"George Gervin, he's been a great mentor for me, helping me with my technique on the offensive end," Fair said. "We've been working on my jump shot and how to get separation."
While at Syracuse, getting separation was Fair's forte. He'd give a little jab step, then another, up fake and shoot over the defender. Defenders would know what was coming but still often be unable to stop it. Carl Fair calls C.J.'s midrange game his bread and butter.
Longtime Baltimore Stars official Troy Franklin, who watched Fair play throughout his childhood, agrees with Carl's assessment.
"He can shoot the lights out," Franklin said.
Fair is trying to market himself as a mid-range threat who can play solid defense.
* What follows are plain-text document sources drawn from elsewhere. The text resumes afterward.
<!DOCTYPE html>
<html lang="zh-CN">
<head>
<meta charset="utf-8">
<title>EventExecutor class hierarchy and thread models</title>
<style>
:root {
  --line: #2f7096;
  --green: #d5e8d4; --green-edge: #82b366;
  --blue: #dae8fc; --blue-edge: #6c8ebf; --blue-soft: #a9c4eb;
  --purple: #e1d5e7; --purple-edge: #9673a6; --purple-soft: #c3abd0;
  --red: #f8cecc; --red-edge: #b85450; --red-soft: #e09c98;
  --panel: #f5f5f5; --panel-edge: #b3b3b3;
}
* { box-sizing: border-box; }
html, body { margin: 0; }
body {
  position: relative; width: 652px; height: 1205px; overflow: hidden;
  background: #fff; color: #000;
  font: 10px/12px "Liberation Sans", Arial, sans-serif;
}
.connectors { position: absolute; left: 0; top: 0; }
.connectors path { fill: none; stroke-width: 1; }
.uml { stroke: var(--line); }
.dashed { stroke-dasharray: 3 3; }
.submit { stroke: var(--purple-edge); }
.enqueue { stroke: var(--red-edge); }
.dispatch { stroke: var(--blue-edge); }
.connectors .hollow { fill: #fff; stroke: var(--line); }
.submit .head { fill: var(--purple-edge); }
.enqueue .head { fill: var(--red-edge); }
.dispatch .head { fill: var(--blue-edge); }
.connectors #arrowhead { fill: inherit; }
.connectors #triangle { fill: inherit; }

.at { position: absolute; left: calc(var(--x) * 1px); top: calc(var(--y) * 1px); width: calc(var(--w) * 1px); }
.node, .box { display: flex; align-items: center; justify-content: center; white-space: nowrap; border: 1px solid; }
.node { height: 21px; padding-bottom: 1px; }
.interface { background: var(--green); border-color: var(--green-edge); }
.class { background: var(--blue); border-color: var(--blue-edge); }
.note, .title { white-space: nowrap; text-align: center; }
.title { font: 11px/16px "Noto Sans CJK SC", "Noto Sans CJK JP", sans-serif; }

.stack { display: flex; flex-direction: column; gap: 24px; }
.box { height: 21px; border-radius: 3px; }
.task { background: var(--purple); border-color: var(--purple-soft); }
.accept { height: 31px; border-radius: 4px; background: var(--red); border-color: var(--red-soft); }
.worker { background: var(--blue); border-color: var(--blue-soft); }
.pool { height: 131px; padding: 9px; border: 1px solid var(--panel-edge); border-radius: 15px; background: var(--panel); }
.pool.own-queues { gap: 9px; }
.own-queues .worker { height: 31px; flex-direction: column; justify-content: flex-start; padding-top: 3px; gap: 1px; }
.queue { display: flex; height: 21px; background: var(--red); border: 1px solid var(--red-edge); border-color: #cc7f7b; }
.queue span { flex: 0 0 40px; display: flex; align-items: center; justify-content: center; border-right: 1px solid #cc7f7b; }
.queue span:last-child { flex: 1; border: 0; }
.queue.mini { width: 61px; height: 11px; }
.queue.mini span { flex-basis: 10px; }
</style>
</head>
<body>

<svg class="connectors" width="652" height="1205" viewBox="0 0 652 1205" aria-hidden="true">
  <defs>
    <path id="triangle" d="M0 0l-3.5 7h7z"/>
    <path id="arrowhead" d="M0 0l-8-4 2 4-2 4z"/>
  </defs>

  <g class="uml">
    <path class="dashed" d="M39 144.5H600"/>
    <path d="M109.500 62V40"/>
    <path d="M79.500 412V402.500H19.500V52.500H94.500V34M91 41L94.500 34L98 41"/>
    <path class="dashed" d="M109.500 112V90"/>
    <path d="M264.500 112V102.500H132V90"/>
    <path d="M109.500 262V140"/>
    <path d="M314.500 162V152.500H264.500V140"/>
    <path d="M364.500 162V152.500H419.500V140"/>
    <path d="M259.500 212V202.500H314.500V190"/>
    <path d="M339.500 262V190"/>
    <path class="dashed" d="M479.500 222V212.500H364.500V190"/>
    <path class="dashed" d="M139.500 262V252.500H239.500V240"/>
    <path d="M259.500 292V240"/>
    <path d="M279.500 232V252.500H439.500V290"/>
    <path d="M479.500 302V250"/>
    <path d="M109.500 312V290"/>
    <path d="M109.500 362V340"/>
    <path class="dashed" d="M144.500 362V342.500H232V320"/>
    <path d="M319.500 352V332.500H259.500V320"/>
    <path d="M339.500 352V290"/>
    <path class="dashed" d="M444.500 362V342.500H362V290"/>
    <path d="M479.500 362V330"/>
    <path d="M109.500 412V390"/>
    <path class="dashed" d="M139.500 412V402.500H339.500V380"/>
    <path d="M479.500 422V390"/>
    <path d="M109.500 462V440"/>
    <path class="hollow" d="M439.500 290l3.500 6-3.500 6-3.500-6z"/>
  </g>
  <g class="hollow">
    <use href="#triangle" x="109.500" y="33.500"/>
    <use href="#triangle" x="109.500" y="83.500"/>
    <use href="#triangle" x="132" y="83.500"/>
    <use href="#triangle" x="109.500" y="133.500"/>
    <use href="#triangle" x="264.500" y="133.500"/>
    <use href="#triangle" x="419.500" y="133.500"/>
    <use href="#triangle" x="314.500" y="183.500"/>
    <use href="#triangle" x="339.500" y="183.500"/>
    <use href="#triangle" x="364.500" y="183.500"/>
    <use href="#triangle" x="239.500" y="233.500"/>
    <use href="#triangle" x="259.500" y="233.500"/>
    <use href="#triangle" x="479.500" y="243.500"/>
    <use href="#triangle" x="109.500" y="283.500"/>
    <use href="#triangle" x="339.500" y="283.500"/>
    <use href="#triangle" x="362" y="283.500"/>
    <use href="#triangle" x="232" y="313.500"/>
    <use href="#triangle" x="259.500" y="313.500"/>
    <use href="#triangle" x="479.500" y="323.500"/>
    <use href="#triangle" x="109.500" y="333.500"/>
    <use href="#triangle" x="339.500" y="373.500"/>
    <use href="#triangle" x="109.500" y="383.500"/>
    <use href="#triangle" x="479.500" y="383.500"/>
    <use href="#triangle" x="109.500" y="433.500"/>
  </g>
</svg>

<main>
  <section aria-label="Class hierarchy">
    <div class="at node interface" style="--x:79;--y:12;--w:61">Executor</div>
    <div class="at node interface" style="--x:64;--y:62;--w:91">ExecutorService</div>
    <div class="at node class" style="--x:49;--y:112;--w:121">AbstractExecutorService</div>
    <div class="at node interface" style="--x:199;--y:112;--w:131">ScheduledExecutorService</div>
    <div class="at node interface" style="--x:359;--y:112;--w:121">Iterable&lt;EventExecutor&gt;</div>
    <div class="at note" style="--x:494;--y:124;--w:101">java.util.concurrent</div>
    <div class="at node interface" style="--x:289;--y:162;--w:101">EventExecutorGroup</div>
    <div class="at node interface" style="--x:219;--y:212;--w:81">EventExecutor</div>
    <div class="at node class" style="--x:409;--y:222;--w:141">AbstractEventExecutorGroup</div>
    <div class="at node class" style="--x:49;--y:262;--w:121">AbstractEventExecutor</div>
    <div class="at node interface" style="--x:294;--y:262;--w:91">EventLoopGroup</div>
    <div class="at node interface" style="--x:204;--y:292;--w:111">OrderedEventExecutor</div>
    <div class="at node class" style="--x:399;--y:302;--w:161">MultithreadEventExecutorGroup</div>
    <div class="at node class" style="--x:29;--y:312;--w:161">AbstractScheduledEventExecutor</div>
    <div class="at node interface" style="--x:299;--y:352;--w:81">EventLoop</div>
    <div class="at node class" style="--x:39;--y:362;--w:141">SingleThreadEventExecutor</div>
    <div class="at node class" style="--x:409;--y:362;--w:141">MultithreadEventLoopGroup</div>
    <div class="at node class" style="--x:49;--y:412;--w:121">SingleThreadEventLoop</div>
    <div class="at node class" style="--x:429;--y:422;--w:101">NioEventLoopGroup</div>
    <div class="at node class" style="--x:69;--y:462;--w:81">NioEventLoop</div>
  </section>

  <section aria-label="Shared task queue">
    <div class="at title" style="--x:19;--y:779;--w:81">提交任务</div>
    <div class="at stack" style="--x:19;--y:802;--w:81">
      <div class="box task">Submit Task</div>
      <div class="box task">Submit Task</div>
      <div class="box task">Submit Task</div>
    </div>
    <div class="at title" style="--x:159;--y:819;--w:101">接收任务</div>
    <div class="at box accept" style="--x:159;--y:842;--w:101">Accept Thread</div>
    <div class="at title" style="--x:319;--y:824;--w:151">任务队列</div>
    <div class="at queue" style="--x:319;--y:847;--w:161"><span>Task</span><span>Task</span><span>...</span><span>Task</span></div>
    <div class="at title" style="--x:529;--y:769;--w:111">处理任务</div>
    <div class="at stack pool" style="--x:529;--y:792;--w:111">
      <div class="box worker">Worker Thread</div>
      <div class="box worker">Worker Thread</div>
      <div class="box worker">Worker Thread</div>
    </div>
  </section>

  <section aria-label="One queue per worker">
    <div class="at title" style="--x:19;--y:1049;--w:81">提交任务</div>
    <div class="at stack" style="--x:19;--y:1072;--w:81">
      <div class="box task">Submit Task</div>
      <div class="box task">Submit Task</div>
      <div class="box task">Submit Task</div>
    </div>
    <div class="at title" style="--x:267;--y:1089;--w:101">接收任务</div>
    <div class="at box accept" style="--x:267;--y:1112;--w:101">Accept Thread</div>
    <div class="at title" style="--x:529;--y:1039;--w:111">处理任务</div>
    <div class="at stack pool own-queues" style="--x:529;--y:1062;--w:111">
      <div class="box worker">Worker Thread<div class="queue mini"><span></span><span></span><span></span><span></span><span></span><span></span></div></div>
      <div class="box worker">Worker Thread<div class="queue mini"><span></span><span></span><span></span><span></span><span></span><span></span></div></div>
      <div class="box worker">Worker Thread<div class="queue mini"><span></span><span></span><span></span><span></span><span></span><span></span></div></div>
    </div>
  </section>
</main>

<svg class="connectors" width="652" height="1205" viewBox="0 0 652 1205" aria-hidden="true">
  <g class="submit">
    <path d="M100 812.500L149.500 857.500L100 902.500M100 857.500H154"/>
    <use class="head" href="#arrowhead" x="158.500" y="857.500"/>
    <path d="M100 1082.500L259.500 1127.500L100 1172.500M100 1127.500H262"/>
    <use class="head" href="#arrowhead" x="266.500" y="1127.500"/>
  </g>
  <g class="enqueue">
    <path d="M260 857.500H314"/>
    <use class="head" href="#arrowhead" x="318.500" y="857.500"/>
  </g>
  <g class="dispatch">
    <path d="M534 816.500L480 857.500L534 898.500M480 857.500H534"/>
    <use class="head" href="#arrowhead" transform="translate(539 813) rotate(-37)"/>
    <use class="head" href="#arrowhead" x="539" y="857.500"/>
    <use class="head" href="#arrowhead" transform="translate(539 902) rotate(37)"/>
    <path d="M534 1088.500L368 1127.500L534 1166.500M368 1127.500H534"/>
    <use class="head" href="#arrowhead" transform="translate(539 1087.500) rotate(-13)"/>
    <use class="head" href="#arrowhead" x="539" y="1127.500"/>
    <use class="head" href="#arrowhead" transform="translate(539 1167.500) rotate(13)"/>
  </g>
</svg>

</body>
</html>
He knows some critics say playing in Boeheim's 2-3 zone is disadvantageous going to the NBA, but Fair's out to debunk that myth.
When he's not working out with teams or Gervin, Fair makes his way to Houston to train with Lucas, the NBA's No. 1 pick in 1976 out of Maryland.
Five hours a day. Shots from all over the court. Dribbling drills. The workouts are grueling, but Fair knows they will be worth it.
Lucas said Fair's ball-handling has consistently improved since he arrived in Houston. At Syracuse, Fair had to dribble the ball more his senior year because of the team's lack of depth at guard. He knows everyone has to be able to dribble extremely well in the NBA, so he's ensuring his handles are up to par.
Lucas' main goals are to improve the 6-foot-8 Fair's conditioning and continue to polish his right hand. While Fair still has a ways to go, Lucas believes he has tremendous upside.
"C.J. is savvy and crafty as a player," Lucas said. "He's working hard to continue to improve his shot. His decision making is very good."
When Fair was trying to decide whether to declare for the draft after his junior season, Carl weighed in on the matter. His degree was within reach, so why not stay? Though this year's draft class is a lot stronger, he's going to have to guard players like LeBron James and Carmelo Anthony at small forward if all goes according to plan, so why not continue to improve another year?
And that's what Fair did, piecing together his most complete season at Syracuse. He averaged 16.6 points per game, forming one of the most lethal duos in the country with freshman Tyler Ennis.
While the natural inclination of many players is to go to the NBA as soon as possible, Fair was the exception. Rather than hurt his stock like North Carolina forward James Michael McAdoo, for example, he continued to build his resume and improve his game.